Q & A with David Walker and Li Yao—Authors of Happy Together
1 What sparked your friendship?
David Walker: Long conversations with Li Yao on train journeys through China as he translated my personal memoir Not Dark Yet into Chinese. We found that we had been born at around the same time, so according to the Chinese zodiac we are both ‘Roosters’.
Li Yao sometimes calls me ‘Elder Rooster’ as I am just slightly older than him.
Li Yao: David and I were born around the same time, and my parents were primary school teachers just like his parents. While I translated Not Dark Yet into Chinese, I kept thinking about what my family and I were going through at similar times in history as David and his family. I particularly wanted to contrast our different experiences. I thought this would make for a very meaningful book. When I told David about my idea, he agreed, and we started writing.
2 What has been the highlight for you in the process of writing and researching?

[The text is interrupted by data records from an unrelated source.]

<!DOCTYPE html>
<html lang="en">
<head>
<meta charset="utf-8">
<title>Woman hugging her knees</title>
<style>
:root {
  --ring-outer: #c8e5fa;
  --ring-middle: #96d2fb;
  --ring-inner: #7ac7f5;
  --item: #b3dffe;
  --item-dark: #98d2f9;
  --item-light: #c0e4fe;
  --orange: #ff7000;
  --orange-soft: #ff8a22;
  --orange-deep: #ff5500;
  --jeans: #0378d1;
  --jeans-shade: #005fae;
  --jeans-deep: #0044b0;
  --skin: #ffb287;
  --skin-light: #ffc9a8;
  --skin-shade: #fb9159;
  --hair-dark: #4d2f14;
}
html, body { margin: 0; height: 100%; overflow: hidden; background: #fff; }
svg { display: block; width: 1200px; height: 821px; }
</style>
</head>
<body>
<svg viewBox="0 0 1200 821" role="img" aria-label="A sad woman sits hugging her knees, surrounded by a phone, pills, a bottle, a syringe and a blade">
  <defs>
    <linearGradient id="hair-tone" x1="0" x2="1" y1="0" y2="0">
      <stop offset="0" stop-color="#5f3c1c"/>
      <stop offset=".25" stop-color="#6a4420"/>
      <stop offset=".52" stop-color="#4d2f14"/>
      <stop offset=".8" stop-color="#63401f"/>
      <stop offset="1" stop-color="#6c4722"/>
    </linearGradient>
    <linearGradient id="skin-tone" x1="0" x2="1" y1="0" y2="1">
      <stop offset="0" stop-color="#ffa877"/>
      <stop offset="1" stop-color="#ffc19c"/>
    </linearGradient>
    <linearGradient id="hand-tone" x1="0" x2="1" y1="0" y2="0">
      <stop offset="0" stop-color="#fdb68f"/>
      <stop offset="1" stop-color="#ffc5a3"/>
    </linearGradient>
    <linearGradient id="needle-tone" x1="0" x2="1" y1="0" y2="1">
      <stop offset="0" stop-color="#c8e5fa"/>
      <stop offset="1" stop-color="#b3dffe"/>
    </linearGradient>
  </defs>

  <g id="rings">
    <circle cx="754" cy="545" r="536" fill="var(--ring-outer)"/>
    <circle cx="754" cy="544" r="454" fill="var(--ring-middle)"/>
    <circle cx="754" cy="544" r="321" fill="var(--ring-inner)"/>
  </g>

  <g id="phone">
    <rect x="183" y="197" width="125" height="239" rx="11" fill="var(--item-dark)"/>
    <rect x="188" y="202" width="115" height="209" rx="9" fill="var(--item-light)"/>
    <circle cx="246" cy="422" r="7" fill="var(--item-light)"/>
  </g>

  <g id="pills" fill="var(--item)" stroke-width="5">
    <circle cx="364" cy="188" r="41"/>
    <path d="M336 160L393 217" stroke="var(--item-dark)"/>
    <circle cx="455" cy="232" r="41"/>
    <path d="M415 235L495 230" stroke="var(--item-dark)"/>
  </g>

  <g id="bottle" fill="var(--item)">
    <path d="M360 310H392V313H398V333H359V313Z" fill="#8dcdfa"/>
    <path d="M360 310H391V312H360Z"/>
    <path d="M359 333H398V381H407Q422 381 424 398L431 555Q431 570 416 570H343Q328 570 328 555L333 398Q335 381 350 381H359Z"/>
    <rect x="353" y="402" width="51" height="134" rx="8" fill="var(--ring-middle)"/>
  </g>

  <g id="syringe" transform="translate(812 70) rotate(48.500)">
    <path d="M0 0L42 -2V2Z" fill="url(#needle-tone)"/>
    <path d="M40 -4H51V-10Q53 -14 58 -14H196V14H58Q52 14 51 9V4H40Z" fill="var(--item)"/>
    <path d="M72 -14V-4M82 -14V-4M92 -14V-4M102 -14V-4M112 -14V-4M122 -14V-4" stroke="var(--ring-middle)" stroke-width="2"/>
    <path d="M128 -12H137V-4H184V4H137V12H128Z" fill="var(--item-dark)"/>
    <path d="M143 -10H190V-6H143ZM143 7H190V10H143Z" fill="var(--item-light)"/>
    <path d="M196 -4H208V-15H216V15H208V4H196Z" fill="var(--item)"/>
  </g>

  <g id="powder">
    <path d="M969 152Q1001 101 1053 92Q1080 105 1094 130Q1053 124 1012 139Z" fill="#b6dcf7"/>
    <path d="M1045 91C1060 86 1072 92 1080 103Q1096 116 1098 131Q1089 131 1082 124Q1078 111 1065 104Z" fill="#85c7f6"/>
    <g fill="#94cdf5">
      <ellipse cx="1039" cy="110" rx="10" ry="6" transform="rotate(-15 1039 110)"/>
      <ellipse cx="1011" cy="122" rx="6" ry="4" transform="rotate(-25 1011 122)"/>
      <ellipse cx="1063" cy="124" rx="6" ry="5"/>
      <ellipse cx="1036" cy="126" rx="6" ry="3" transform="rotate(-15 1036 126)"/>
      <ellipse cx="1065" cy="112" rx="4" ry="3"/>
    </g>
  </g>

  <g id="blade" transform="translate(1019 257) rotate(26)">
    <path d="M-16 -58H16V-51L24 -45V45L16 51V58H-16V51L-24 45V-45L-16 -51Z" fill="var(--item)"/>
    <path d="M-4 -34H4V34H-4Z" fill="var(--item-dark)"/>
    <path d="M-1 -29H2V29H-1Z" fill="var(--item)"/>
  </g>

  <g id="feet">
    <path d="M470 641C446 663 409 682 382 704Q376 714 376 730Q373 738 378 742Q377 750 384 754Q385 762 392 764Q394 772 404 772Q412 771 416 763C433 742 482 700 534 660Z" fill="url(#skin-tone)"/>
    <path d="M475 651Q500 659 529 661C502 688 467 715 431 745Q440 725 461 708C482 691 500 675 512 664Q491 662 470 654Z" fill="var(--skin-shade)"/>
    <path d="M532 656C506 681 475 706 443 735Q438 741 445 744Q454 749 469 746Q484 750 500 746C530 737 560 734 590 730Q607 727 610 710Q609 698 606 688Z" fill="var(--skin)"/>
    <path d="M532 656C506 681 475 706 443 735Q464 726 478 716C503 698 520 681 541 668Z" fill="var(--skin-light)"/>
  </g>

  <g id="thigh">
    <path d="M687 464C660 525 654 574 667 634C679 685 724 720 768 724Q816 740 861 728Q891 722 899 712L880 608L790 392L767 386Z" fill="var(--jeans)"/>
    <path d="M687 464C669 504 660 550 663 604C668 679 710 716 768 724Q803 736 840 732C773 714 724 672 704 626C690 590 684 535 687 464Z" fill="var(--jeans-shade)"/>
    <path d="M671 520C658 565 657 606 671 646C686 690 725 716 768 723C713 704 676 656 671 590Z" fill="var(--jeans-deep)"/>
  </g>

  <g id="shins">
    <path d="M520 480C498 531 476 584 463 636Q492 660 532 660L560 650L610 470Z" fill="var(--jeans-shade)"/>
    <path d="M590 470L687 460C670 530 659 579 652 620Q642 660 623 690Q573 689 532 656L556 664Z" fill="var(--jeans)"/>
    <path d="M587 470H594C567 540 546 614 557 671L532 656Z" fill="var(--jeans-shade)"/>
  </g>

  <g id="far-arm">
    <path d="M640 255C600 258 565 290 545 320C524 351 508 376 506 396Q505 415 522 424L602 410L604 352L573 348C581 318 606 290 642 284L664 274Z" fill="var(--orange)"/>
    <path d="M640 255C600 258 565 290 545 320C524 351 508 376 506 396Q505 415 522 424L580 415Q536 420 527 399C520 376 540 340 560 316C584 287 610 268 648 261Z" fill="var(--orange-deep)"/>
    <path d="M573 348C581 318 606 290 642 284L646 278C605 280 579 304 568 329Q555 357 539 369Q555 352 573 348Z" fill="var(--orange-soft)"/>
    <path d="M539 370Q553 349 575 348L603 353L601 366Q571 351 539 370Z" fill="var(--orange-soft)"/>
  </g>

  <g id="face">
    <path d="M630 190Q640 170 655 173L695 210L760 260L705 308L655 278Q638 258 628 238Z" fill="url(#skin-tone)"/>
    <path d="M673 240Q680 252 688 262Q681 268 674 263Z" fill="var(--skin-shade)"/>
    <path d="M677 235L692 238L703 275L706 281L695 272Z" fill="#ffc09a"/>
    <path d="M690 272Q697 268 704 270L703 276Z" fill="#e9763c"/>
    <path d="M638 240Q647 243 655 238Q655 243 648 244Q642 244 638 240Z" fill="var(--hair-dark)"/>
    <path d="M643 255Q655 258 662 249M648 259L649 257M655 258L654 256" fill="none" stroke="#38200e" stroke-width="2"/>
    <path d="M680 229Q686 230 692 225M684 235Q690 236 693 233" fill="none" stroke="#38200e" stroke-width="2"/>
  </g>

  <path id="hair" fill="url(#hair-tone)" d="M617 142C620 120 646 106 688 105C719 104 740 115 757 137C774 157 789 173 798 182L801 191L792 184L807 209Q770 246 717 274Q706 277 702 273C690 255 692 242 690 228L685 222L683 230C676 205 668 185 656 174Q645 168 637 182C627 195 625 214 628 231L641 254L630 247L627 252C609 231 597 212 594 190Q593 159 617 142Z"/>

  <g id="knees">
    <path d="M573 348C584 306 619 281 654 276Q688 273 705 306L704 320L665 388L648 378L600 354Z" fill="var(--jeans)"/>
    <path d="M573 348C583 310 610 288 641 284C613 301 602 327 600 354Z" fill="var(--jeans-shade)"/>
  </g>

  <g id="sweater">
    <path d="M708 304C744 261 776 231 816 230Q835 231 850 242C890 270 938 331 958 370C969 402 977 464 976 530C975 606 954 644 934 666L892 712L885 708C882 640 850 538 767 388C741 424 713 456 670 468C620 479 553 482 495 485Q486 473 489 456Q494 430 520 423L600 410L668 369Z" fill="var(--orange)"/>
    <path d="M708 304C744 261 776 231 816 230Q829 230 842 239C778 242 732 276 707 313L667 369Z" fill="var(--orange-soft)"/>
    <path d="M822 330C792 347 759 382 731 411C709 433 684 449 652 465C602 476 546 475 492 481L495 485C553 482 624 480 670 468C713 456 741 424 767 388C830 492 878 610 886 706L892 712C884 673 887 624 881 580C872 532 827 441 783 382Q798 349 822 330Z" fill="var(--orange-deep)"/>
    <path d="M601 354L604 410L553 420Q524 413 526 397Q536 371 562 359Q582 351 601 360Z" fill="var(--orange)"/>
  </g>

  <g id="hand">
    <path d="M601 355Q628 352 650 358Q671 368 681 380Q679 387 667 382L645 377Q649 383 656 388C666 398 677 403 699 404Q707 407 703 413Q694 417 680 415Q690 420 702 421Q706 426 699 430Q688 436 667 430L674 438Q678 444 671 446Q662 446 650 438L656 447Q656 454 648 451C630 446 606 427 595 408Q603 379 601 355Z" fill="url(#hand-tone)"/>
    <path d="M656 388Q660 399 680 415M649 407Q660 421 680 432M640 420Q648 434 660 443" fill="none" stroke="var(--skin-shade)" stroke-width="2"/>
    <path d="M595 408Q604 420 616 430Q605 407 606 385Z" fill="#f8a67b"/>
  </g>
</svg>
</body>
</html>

David Walker: Travelling with Li Yao into very interesting places in northern China that were important in his family history, places that few Australians or even Chinese tourists ever get to see. The extended Li family must have thought these visiting Australians were very strange, but they were always very warm and hospitable to us. We loved northern Chinese food and could never resist a trip to the far reaches of the grasslands of Inner Mongolia or a boisterous lunch in a ger (Mongol tent).
Li Yao: When I wanted to write this book, I had no idea where my ancestral home was. All I knew was that my great grandfather had left Shanxi to come to Inner Mongolia in the late nineteenth century. As a novelist, I didn't think it was necessary to know any more. Shanxi was enough. But David is a historian, and he's very serious about his work. He said you have to find out where your old hometown is. I thought this was impossible because my great grandfather left his home 150 years ago. But David persevered. So, with the help of my Shanxi friends, I finally found my old hometown. It is very interesting and very funny for an Australian historian to help a Chinese writer find his hometown.
3 Tell us about your writing routine. Where do you like to write? When and how often?
David Walker: Some of the book was written while I was living in China, but now I write every day in my study in Melbourne. I try to get as much done in the mornings as possible but tend to do something else in the afternoon. When I first started writing this book, I could see the computer screen, but now as my sight has deteriorated even further, my wife, Karen, takes down my dictation.
Li Yao: I wrote it for more than eight months, from morning till night.
4 What are you currently reading?
David Walker: I have been legally blind with macular degeneration since 2004. This means I can broadly see things around me, but not the fine detail of text or faces. I now listen to books rather than read them myself. I am just starting on a fine but long forgotten book by two Australian journalists, Denis and Peggy Warner: The Tide at Sunrise: a history of the Russo-Japanese war 1904-1905. It is eerily relevant to today’s world. I have recently finished Peter Hatcher’s Red Zone: China’s Challenge and Australia’s Future and David Brophy’s China Panic: Australia’s alternative to paranoia and pandering.
Li Yao: I have just finished my translation of The Yield by Tara June Winch which will be published by the Writer’s Publishing House. Now I am translating The Dickens Boy by Tom Keneally which will be published by the People’s Literature Publishing House.
5 What aspects of culture and identity would you like this book to convey to readers?
David Walker: In this book I’ve tried to convey the long connection that has existed between Australia and China. From the late nineteenth century many adventurous Australians have travelled and lived in China including many enterprising journalists. Australians have often been highly aware of China as a threat but are much less aware of China’s complex cultures and rich history. In these difficult times, listening to other voices is increasingly important.
Li Yao: People-to-people friendships are very important. David Walker, Karen Walker and I are good friends. David and I are brothers. I sincerely hope that the people of our two countries can understand each other better.